▶ [What the task requires]: If a line in the records below holds the word "columnMask", copy it.

▶ [Entries shown]:

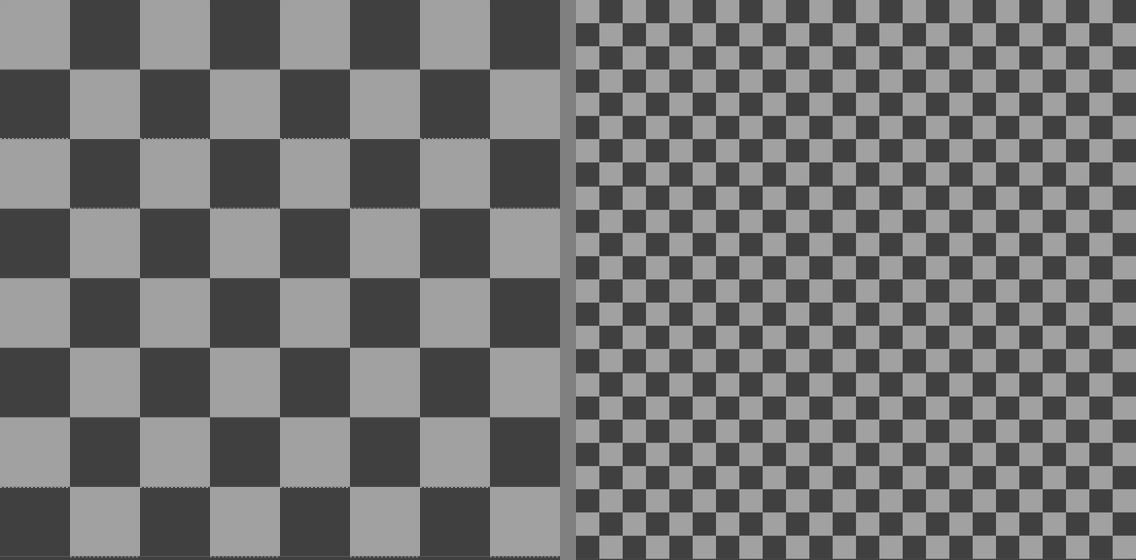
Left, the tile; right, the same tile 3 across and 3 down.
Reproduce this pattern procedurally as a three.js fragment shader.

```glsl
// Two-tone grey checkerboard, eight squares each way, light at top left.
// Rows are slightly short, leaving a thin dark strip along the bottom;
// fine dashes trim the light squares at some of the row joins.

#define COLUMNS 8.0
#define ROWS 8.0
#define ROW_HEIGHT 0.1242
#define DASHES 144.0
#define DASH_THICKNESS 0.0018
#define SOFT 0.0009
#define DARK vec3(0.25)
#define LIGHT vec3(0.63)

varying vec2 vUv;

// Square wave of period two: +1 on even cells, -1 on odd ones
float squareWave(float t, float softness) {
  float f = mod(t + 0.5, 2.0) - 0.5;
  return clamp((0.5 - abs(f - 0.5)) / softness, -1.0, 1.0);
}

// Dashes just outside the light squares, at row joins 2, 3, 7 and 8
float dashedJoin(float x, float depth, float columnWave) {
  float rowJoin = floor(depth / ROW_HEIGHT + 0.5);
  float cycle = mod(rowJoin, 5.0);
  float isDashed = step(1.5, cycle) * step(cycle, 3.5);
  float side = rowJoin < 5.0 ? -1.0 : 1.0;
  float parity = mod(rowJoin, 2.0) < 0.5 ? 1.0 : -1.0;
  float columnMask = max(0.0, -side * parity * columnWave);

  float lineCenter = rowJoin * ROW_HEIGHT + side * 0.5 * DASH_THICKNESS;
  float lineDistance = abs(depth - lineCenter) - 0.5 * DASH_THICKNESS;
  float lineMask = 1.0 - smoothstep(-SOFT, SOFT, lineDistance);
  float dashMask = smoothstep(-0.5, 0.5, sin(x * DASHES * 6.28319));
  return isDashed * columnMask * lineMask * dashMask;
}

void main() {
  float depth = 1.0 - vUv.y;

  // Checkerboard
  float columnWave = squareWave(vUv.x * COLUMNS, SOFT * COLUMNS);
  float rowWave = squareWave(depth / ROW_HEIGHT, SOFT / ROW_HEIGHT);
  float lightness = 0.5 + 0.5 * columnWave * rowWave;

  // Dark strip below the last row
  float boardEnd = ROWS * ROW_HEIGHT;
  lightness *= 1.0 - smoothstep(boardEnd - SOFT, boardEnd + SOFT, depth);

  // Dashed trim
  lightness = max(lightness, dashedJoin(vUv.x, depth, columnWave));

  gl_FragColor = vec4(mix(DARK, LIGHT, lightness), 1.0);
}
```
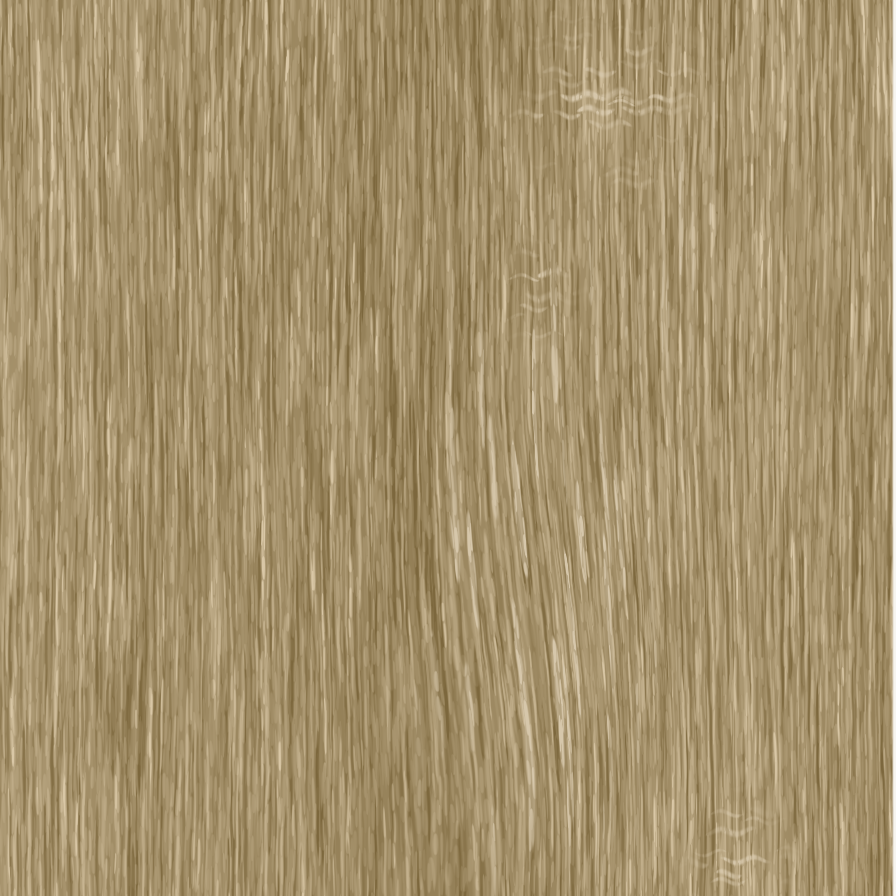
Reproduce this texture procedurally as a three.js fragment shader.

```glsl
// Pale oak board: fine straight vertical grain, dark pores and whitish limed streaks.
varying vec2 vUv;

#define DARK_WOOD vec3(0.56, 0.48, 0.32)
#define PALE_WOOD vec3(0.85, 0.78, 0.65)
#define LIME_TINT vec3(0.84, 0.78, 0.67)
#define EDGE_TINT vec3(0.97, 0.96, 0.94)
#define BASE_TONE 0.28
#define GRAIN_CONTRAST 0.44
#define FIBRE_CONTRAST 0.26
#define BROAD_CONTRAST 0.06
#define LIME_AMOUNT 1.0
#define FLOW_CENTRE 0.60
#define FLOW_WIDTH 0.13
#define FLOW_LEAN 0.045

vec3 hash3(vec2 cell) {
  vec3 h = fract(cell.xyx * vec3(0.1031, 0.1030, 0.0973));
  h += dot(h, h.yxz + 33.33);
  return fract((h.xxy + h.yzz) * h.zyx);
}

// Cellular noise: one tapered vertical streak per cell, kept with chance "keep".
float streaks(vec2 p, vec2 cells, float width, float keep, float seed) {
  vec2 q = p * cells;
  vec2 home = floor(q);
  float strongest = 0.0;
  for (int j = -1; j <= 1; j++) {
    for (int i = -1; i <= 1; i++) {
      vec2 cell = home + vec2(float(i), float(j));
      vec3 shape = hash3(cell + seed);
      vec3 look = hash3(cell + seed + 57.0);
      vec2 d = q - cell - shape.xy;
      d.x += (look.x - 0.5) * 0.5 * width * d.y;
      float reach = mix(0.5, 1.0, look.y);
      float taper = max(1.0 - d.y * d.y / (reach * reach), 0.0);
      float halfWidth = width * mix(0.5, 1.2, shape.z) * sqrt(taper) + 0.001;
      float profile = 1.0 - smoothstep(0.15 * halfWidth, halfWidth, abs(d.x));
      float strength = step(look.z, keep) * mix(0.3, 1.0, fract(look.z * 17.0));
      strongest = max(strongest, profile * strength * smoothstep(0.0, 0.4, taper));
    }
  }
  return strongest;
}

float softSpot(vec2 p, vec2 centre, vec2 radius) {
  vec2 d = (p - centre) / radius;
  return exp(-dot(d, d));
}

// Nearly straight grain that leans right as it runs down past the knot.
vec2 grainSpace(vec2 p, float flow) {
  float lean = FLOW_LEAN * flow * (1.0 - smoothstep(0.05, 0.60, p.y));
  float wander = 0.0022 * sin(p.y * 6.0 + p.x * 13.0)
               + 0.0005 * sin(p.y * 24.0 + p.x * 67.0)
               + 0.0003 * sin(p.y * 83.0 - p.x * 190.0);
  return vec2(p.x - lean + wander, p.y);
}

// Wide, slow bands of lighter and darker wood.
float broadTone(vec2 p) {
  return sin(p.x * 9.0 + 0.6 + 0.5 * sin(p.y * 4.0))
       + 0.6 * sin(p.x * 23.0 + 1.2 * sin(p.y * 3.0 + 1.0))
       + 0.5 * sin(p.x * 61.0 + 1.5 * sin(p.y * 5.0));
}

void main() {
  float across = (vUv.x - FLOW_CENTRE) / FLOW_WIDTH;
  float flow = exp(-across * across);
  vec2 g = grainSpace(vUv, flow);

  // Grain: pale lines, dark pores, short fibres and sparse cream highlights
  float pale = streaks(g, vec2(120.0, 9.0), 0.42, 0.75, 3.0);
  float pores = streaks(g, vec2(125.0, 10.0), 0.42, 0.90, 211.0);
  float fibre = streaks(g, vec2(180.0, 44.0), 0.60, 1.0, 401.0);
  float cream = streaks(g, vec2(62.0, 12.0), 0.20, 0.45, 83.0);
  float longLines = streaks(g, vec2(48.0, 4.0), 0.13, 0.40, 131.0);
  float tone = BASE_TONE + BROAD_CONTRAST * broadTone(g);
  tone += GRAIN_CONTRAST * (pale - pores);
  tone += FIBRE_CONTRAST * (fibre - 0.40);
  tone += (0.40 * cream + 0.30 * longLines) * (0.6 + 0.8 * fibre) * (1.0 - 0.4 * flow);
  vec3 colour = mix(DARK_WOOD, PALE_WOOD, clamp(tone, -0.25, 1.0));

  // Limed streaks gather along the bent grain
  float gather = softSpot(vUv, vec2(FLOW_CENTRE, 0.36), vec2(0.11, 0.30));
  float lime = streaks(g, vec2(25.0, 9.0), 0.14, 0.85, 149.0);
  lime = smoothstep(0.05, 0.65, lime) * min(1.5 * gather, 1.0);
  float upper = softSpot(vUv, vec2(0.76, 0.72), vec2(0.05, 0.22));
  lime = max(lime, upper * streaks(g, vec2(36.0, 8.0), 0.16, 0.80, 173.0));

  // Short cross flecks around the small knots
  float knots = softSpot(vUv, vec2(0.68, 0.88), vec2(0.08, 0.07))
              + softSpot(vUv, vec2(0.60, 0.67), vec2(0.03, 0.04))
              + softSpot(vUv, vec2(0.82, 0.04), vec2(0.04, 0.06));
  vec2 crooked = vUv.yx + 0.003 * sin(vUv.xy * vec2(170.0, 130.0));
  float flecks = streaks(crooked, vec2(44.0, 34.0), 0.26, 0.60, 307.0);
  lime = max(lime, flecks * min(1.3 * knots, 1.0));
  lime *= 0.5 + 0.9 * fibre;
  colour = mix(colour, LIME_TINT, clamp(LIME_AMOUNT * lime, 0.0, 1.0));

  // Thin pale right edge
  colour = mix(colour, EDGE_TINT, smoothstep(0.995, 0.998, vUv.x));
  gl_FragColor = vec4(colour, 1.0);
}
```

▶ [Written answer]:
  float columnMask = max(0.0, -side * parity * columnWave);
  return isDashed * columnMask * lineMask * dashMask;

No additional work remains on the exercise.